Should people of faith be allowed to practice their beliefs without the interference of government?  Christians in America have been wondering about that for several decades now. When a crèche cannot be shown in the public park, while a menorah can and when a voluntary school prayer before a football game is outlawed by federal judges, then Christians have to wonder just how far their right of faith extends.

Muslim sex gangs are collecting English girls on the streets of London and turning them into sex slaves, the Daily Mail recently reported, and "British" Pakistanis are nearly exclusively responsible for the unspeakable crimes.

The latest trial for such a crime began last week, the Mail reports.

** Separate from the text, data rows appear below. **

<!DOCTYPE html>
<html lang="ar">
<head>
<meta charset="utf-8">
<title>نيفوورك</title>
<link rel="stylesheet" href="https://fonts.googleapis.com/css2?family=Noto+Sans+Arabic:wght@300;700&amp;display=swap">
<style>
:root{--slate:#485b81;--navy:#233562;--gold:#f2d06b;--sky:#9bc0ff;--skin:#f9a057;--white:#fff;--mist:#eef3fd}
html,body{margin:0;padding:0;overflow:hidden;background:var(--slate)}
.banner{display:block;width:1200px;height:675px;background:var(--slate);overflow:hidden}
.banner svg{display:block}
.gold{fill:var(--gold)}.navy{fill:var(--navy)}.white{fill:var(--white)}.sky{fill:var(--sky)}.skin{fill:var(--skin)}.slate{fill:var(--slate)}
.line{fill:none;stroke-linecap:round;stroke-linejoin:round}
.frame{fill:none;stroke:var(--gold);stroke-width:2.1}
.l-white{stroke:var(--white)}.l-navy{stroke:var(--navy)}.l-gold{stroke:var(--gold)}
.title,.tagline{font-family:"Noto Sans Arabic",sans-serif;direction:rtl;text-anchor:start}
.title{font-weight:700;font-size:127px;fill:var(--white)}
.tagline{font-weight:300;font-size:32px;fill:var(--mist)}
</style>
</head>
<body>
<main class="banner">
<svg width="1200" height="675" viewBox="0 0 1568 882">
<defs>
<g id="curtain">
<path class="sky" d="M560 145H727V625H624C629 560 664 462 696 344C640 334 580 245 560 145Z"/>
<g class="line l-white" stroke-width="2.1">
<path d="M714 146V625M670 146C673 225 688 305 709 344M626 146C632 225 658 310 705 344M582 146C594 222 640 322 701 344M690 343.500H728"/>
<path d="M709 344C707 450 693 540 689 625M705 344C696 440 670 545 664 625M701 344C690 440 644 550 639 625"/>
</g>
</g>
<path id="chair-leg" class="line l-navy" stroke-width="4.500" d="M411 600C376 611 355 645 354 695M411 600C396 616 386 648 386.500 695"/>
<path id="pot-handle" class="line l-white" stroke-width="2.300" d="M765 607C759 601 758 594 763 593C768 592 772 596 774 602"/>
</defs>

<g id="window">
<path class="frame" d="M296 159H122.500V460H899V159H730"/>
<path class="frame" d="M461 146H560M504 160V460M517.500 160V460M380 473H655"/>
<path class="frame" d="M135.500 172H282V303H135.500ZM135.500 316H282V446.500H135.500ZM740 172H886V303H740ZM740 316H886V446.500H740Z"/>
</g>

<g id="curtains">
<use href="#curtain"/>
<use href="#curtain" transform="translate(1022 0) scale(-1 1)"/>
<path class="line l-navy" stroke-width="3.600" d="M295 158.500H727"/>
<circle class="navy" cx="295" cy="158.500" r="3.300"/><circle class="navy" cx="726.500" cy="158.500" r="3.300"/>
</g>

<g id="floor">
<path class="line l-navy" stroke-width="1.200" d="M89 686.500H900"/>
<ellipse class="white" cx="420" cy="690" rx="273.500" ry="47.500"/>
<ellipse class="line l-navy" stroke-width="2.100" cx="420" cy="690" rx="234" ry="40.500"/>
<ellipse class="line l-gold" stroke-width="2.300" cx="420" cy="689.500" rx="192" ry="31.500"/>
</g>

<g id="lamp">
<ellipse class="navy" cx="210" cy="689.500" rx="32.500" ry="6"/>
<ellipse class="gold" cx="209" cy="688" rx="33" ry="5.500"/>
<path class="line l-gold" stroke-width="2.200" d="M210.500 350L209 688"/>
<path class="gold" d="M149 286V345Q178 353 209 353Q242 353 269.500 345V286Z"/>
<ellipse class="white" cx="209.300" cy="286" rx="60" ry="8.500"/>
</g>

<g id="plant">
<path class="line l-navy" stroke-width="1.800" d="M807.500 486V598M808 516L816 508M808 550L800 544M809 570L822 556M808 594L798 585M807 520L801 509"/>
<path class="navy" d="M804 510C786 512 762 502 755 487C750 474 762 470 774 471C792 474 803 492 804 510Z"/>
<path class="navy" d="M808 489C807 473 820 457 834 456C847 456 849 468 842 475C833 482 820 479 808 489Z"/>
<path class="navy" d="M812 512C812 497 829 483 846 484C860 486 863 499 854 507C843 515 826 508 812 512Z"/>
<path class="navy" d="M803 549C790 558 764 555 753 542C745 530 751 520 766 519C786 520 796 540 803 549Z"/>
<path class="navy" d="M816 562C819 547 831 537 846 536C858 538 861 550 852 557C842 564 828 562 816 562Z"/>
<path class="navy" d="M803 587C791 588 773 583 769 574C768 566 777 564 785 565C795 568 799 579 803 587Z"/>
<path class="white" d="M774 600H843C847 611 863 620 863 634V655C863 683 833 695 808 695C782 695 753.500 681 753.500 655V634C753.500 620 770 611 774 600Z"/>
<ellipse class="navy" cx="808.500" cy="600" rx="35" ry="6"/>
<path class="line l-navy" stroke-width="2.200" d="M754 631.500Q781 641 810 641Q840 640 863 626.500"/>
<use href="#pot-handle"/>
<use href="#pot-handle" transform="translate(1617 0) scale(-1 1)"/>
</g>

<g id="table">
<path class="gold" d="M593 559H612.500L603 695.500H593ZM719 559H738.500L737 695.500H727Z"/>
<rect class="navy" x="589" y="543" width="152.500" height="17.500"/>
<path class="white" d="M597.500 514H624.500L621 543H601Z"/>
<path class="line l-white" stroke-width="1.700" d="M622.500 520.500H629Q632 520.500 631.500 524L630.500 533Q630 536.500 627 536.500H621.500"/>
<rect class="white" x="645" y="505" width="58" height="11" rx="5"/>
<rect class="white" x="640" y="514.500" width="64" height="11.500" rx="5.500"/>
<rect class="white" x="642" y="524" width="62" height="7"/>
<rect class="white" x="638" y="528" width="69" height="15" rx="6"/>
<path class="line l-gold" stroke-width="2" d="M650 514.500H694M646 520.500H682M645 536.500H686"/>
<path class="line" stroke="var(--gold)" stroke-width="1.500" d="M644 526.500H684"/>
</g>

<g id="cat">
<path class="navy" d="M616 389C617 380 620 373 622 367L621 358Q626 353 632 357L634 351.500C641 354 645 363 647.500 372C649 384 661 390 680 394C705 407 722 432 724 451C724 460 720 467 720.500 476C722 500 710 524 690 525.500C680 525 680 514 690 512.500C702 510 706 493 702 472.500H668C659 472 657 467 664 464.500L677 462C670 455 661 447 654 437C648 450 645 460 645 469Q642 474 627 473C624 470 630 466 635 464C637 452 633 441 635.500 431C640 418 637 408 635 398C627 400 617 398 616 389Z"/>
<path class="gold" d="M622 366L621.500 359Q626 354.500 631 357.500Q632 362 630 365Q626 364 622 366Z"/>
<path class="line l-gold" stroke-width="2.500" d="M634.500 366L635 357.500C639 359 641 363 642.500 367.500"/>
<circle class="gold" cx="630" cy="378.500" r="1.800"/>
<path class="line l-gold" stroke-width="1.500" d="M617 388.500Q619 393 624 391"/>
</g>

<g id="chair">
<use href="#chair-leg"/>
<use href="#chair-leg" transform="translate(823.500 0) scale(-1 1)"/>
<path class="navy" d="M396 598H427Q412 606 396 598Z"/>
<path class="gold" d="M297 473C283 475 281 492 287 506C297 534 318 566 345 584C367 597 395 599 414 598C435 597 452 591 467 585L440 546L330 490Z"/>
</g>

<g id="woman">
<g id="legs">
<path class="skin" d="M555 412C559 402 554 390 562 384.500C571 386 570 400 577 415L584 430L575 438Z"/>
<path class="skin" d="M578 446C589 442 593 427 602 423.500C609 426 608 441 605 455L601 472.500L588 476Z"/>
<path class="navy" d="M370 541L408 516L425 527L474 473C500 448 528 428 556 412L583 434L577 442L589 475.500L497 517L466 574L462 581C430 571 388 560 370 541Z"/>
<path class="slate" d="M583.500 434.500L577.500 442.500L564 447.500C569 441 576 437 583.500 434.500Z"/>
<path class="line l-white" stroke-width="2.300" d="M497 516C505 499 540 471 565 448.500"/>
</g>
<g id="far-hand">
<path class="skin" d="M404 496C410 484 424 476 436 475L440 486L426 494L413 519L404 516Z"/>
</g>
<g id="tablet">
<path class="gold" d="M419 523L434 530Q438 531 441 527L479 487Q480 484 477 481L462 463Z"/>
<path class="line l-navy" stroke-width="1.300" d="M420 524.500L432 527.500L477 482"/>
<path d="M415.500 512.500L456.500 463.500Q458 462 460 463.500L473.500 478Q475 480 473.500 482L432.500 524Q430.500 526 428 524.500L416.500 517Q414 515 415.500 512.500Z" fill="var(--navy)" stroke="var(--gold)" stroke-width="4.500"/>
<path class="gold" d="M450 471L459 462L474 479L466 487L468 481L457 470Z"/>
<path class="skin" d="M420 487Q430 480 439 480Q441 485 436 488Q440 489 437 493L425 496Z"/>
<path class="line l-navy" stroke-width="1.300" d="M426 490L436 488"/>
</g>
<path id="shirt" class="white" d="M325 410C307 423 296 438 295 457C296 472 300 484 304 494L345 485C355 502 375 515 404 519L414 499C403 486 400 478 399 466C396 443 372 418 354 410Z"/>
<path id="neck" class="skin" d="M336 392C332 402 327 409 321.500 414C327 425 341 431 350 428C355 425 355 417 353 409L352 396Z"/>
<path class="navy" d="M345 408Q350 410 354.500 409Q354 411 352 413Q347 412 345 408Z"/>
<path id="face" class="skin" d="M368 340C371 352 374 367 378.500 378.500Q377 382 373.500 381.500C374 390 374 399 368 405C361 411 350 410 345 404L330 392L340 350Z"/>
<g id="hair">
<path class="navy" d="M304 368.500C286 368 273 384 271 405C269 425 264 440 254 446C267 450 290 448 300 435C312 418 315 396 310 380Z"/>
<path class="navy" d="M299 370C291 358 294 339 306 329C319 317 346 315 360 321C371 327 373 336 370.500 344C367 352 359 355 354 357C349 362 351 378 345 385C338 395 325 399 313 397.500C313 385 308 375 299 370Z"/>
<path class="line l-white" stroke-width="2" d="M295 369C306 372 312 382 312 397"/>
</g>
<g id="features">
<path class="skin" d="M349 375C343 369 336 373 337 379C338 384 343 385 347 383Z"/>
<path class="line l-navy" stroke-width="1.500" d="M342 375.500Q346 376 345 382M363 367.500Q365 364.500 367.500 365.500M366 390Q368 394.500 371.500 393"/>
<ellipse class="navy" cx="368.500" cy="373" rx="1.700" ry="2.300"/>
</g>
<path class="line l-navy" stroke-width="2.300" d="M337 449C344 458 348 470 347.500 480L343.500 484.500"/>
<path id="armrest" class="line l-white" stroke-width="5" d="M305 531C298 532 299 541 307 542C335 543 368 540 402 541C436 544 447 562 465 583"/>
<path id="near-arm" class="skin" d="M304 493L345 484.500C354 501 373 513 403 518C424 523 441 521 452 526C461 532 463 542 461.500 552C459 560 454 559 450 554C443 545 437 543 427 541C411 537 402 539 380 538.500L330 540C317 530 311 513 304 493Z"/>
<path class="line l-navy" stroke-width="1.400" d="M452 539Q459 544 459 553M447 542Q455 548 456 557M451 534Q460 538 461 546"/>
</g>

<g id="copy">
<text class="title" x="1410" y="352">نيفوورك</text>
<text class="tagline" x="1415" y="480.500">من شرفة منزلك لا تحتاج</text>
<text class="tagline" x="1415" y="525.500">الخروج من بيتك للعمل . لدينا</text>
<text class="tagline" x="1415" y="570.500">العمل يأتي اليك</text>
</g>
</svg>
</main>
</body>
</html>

Yet this gang is hardly the only one.

News reports in the Mail and elsewhere suggest that Muslim-controlled sex slavery is quotidian routine, along with the proliferation of burqas and marching for Sharia law, in merry old England.

During his interview with Charlie Rose on Bloomberg TV Monday night, Alan Greenspan, former chairman of the Federal Reserve, commented that the chances of Greece defaulting are “so high that you almost have to say there’s no way out … the chances of Greece not defaulting are very small.”

Greece seems to be finding that it has fewer and fewer options to address its financial crisis. It is becoming increasingly clear that Greece will need another massive bailout in order to remain afloat, but European finance ministers have indicated that the bailout must be accompanied by a series of tough choices.

The lower house of France’s parliament has rejected a measure pushed by that country’s opposition Socialist Party to legalize same-sex marriage. By a vote of 293-222, the National Assembly, led by lawmakers from the conservative UMP (Union for a Popular Movement), turned back the bill which stipulated that “marriage can be contracted by two people of different sexes or of the same sex.”